## RECORD EXTRACTS

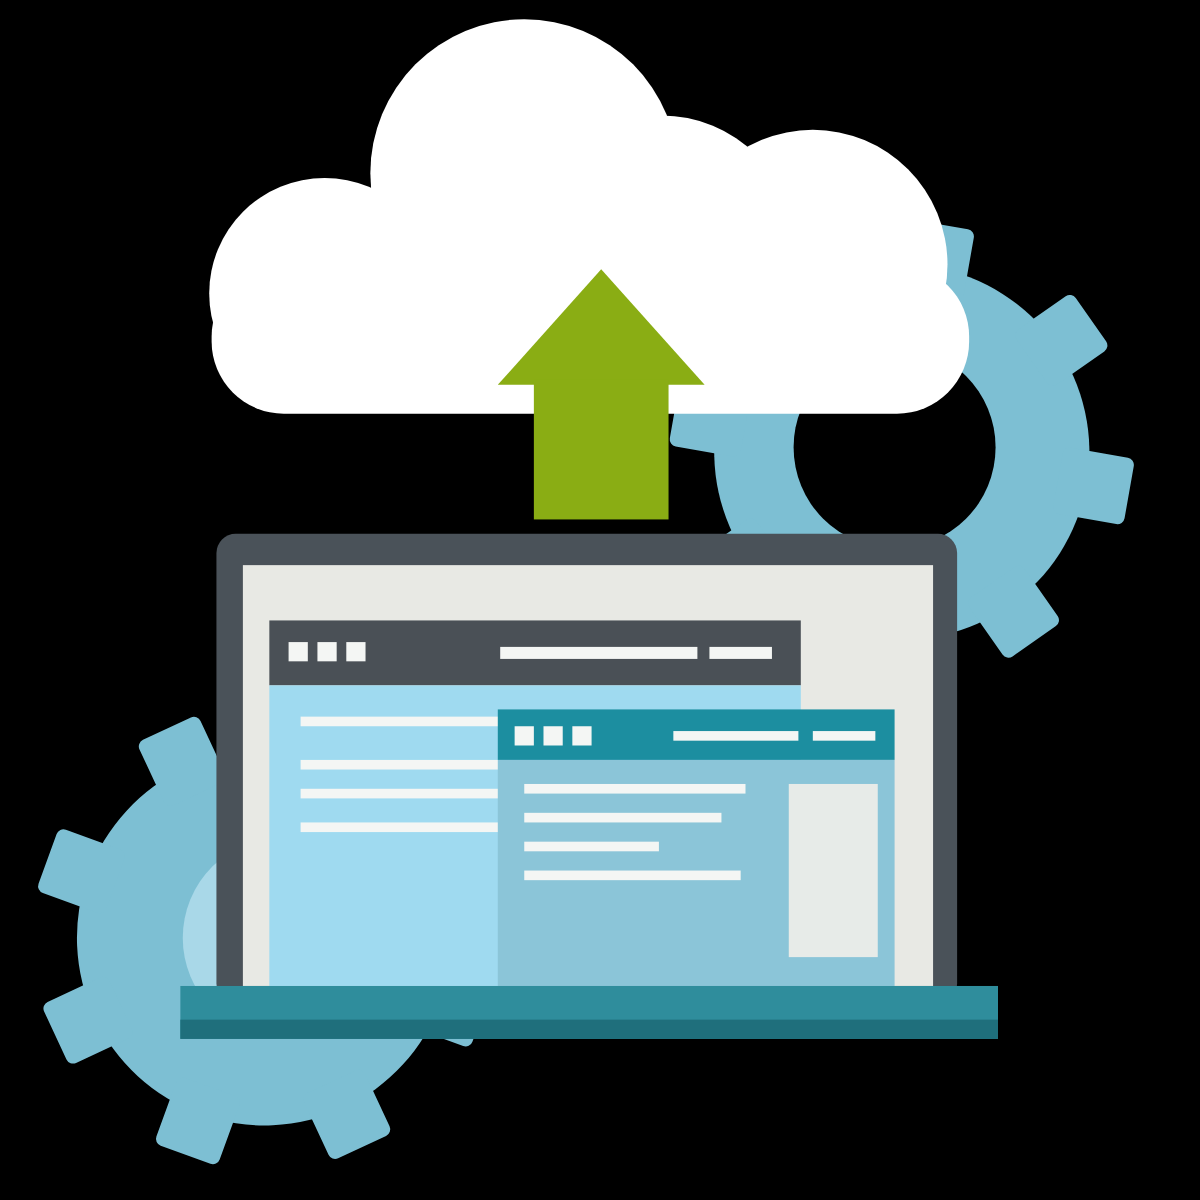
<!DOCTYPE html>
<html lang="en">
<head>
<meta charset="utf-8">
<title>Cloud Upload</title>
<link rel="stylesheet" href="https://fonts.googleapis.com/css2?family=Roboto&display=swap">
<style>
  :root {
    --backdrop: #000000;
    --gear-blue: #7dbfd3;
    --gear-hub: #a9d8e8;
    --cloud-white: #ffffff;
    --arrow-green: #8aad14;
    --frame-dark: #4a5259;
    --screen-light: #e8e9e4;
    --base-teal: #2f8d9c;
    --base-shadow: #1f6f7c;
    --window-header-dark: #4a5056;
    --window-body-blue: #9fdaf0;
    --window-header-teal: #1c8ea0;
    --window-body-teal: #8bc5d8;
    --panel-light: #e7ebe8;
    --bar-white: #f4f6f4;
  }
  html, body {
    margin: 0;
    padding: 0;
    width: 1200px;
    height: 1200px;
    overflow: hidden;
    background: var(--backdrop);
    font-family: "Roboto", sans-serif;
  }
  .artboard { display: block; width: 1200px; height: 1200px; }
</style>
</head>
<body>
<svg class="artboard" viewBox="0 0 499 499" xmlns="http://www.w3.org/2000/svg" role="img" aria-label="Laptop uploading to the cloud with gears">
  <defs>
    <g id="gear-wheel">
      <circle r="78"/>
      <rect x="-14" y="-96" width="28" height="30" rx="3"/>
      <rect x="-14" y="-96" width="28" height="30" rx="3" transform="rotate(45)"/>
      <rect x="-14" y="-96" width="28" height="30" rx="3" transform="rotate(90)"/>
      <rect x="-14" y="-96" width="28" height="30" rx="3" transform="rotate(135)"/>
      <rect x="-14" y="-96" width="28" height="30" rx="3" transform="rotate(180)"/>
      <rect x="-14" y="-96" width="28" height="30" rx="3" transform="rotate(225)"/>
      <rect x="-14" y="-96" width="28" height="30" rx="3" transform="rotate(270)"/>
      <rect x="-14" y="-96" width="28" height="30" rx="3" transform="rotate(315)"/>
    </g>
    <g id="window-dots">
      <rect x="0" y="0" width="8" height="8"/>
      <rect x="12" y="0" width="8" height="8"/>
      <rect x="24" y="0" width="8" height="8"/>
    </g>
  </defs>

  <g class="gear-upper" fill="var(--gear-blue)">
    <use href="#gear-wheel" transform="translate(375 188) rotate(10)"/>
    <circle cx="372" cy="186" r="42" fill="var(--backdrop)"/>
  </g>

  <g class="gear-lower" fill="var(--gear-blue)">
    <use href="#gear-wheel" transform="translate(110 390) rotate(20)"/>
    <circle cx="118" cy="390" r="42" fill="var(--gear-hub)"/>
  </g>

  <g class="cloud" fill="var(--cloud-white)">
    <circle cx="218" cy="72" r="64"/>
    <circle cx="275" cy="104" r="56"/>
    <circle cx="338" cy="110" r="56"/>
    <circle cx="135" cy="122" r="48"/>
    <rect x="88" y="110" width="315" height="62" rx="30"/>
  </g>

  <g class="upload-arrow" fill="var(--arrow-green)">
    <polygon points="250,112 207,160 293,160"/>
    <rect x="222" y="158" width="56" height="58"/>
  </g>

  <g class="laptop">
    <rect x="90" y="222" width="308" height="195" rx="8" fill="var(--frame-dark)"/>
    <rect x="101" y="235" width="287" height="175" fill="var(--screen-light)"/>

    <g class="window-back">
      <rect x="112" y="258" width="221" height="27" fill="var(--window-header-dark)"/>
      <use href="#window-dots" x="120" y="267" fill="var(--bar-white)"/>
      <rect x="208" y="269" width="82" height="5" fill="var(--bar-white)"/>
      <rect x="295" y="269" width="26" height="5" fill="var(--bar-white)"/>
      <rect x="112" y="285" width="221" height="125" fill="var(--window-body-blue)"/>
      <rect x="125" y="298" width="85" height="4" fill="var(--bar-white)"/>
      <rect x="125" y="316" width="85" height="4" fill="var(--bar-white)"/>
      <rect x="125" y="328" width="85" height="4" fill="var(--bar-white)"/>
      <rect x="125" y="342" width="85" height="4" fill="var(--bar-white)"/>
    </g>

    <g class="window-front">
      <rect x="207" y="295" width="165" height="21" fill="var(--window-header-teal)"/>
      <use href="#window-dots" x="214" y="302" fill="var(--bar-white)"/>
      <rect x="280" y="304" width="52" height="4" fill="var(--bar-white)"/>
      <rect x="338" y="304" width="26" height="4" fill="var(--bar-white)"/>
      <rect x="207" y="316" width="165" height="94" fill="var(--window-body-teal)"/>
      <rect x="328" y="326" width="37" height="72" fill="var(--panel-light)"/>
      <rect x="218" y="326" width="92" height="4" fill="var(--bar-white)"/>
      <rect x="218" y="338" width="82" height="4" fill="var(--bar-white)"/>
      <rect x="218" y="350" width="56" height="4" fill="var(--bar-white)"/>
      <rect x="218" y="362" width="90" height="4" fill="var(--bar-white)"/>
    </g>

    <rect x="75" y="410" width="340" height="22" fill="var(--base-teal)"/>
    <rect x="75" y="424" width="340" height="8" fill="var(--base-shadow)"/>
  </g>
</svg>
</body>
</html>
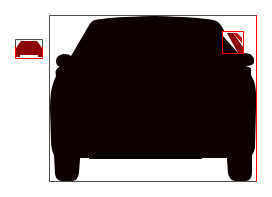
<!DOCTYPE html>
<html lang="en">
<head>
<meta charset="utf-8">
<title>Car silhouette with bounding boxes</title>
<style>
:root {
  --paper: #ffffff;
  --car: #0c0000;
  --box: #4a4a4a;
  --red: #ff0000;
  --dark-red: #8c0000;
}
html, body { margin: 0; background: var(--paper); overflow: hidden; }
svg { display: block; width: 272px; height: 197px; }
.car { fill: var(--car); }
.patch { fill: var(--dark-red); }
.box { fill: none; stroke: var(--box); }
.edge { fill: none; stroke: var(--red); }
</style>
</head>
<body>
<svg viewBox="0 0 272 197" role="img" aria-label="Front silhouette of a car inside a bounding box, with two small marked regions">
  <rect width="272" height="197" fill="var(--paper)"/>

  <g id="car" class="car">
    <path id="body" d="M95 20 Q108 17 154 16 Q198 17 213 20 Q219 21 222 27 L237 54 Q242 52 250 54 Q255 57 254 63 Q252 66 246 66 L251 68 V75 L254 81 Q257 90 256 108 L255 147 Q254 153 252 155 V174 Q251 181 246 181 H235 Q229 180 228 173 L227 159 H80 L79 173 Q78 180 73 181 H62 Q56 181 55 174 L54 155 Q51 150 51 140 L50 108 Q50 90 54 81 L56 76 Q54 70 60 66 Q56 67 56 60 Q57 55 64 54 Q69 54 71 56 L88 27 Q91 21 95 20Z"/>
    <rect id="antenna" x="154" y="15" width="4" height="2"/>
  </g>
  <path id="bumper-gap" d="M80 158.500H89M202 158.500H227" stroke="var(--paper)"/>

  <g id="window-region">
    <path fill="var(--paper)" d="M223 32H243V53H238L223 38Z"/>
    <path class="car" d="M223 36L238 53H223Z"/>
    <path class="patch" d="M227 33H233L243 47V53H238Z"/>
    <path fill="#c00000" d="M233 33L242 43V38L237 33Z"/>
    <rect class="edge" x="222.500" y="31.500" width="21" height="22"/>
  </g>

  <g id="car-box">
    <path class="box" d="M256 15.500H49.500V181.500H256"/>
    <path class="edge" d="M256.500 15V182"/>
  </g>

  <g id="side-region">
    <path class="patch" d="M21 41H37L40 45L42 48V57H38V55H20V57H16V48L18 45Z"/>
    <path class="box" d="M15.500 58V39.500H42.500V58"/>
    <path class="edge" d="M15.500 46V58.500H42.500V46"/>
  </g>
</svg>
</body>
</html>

## WORK ORDER
Among the preceding records, how many lines include the word "light"? Reply with the number only.

## WORKED SOLUTION
4